Try it
Lines holding the word "front" are the ones to copy from the data below.

===============

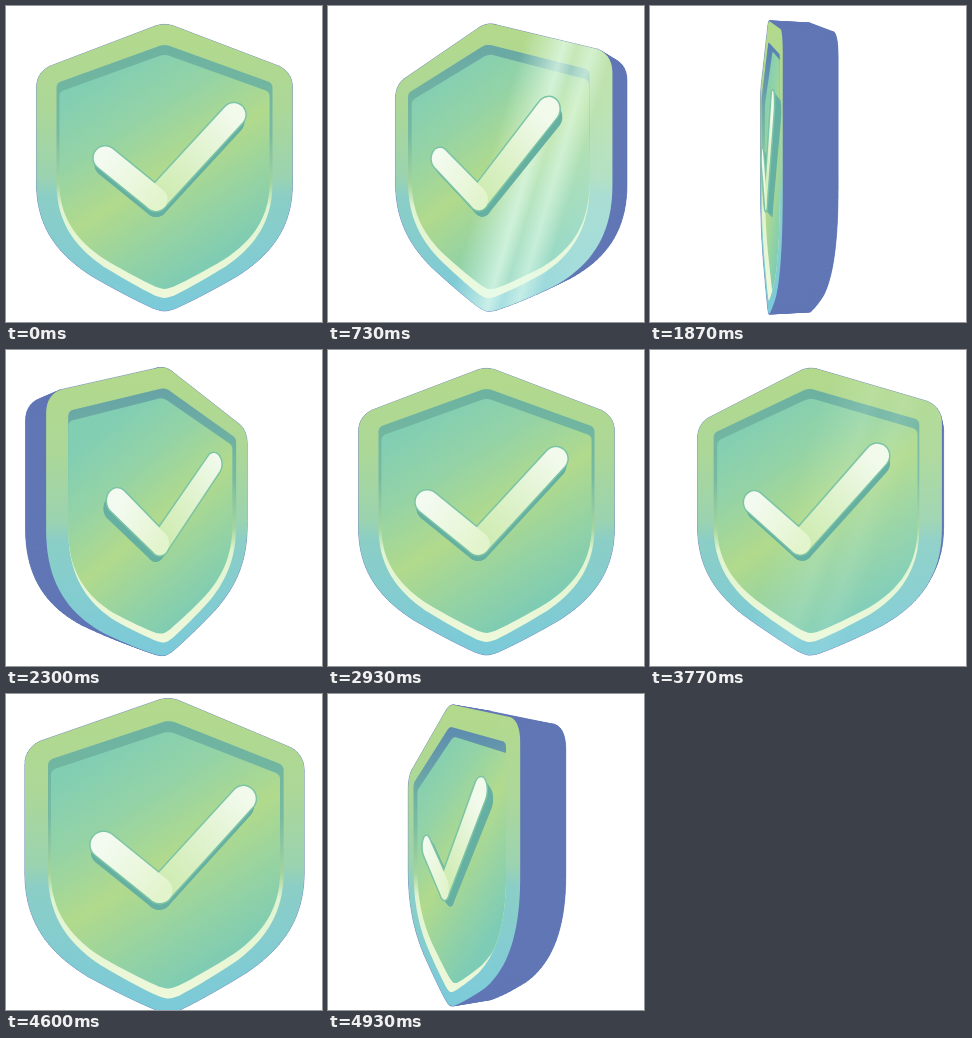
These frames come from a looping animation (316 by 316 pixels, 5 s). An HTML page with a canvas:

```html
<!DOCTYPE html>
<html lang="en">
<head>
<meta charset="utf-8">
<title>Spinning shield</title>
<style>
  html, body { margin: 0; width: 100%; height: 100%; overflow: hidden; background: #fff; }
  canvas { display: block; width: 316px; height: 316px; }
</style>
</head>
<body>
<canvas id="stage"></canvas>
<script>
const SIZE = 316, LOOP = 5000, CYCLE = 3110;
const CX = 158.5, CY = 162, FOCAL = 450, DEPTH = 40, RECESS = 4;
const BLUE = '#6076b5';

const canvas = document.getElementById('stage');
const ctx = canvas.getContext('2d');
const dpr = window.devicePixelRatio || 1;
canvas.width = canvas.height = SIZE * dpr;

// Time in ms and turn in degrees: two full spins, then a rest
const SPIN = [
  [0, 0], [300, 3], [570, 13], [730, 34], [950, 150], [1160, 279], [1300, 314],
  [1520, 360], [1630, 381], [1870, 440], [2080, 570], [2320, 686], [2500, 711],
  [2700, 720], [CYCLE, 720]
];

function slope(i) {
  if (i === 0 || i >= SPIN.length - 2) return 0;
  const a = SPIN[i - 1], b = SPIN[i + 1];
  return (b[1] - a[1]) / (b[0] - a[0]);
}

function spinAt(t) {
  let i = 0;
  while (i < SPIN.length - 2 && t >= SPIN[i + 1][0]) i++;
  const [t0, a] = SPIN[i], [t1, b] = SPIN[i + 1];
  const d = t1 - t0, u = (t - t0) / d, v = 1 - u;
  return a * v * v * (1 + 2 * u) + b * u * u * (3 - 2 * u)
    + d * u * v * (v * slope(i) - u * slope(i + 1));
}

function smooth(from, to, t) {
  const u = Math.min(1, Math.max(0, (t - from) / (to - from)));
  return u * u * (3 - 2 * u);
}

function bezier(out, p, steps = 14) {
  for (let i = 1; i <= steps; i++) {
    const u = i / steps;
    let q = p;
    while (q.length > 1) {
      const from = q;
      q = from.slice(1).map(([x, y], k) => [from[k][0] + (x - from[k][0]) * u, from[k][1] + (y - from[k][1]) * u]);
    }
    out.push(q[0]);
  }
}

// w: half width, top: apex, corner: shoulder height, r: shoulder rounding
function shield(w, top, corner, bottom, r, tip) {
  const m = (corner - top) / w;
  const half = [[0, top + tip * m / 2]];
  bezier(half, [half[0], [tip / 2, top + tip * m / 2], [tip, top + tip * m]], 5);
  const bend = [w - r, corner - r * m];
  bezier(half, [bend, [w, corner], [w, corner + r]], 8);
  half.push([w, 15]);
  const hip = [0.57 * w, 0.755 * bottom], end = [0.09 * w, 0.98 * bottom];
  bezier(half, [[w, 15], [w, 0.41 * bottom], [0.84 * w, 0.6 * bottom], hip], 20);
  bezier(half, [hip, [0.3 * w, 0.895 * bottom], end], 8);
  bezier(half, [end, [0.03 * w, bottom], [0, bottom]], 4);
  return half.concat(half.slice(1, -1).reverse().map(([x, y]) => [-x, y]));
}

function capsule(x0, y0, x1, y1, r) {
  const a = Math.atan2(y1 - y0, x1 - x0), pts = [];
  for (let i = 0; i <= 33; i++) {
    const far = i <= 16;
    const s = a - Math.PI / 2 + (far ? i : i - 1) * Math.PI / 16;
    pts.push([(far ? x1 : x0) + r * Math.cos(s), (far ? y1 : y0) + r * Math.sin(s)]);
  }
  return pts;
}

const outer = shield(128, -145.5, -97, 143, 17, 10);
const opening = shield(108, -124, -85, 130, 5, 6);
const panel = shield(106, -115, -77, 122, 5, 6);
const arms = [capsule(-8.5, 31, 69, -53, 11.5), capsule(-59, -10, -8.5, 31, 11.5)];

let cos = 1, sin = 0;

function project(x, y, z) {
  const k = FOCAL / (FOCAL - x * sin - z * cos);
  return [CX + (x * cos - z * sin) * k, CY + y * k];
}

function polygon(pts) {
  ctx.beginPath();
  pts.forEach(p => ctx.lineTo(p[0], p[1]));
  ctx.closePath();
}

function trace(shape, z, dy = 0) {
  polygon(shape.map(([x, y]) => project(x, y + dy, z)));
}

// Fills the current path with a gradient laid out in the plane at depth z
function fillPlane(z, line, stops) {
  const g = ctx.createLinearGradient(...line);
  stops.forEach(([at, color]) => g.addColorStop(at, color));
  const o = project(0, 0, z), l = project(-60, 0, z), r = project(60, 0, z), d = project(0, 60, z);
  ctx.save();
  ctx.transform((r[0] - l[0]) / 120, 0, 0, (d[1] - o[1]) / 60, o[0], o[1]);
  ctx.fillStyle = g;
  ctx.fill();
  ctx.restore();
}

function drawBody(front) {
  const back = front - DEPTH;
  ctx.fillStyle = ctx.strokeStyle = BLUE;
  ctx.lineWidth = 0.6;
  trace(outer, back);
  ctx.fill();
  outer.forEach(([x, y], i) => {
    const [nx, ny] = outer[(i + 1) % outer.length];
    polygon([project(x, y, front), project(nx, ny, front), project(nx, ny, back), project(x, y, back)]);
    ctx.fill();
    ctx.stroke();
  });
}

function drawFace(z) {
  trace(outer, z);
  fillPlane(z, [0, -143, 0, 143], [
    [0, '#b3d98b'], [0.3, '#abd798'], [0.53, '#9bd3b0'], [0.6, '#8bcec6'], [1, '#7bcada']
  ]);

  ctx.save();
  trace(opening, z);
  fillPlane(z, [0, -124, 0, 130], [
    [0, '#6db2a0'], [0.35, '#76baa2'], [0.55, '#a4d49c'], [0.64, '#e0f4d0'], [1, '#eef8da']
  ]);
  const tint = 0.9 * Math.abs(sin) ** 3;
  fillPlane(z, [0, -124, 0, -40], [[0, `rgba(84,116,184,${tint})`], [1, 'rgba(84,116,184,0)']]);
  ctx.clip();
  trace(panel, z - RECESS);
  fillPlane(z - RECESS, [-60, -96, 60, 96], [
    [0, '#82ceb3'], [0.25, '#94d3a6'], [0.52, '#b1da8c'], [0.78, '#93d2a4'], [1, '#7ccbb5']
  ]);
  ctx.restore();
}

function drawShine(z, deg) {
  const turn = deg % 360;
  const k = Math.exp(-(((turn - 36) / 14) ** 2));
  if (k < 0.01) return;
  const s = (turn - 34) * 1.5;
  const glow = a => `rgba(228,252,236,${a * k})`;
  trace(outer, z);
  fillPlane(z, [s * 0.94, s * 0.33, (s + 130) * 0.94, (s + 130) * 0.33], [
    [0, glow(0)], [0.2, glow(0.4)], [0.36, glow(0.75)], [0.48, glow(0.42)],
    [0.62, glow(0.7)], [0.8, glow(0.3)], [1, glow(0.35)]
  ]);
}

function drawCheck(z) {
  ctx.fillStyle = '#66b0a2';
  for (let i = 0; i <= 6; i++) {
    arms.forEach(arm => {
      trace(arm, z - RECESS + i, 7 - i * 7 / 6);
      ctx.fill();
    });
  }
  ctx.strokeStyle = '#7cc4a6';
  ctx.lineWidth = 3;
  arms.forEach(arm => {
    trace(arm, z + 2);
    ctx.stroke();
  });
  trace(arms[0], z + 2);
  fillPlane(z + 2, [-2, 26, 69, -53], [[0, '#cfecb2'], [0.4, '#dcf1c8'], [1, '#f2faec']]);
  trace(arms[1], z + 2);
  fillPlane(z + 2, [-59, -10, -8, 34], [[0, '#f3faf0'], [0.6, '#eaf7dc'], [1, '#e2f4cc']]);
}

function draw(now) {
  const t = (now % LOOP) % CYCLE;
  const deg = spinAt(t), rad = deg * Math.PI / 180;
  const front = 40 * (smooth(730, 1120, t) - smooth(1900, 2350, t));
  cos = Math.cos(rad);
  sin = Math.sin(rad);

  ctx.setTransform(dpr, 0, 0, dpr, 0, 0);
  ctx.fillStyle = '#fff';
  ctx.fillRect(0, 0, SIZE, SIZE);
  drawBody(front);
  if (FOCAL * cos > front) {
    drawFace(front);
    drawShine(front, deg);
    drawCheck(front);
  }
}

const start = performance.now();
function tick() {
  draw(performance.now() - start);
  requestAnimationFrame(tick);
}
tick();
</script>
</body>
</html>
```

===============

Written solution
function drawBody(front) {
  const back = front - DEPTH;
    polygon([project(x, y, front), project(nx, ny, front), project(nx, ny, back), project(x, y, back)]);
  const front = 40 * (smooth(730, 1120, t) - smooth(1900, 2350, t));
  drawBody(front);
  if (FOCAL * cos > front) {
    drawFace(front);
    drawShine(front, deg);
    drawCheck(front);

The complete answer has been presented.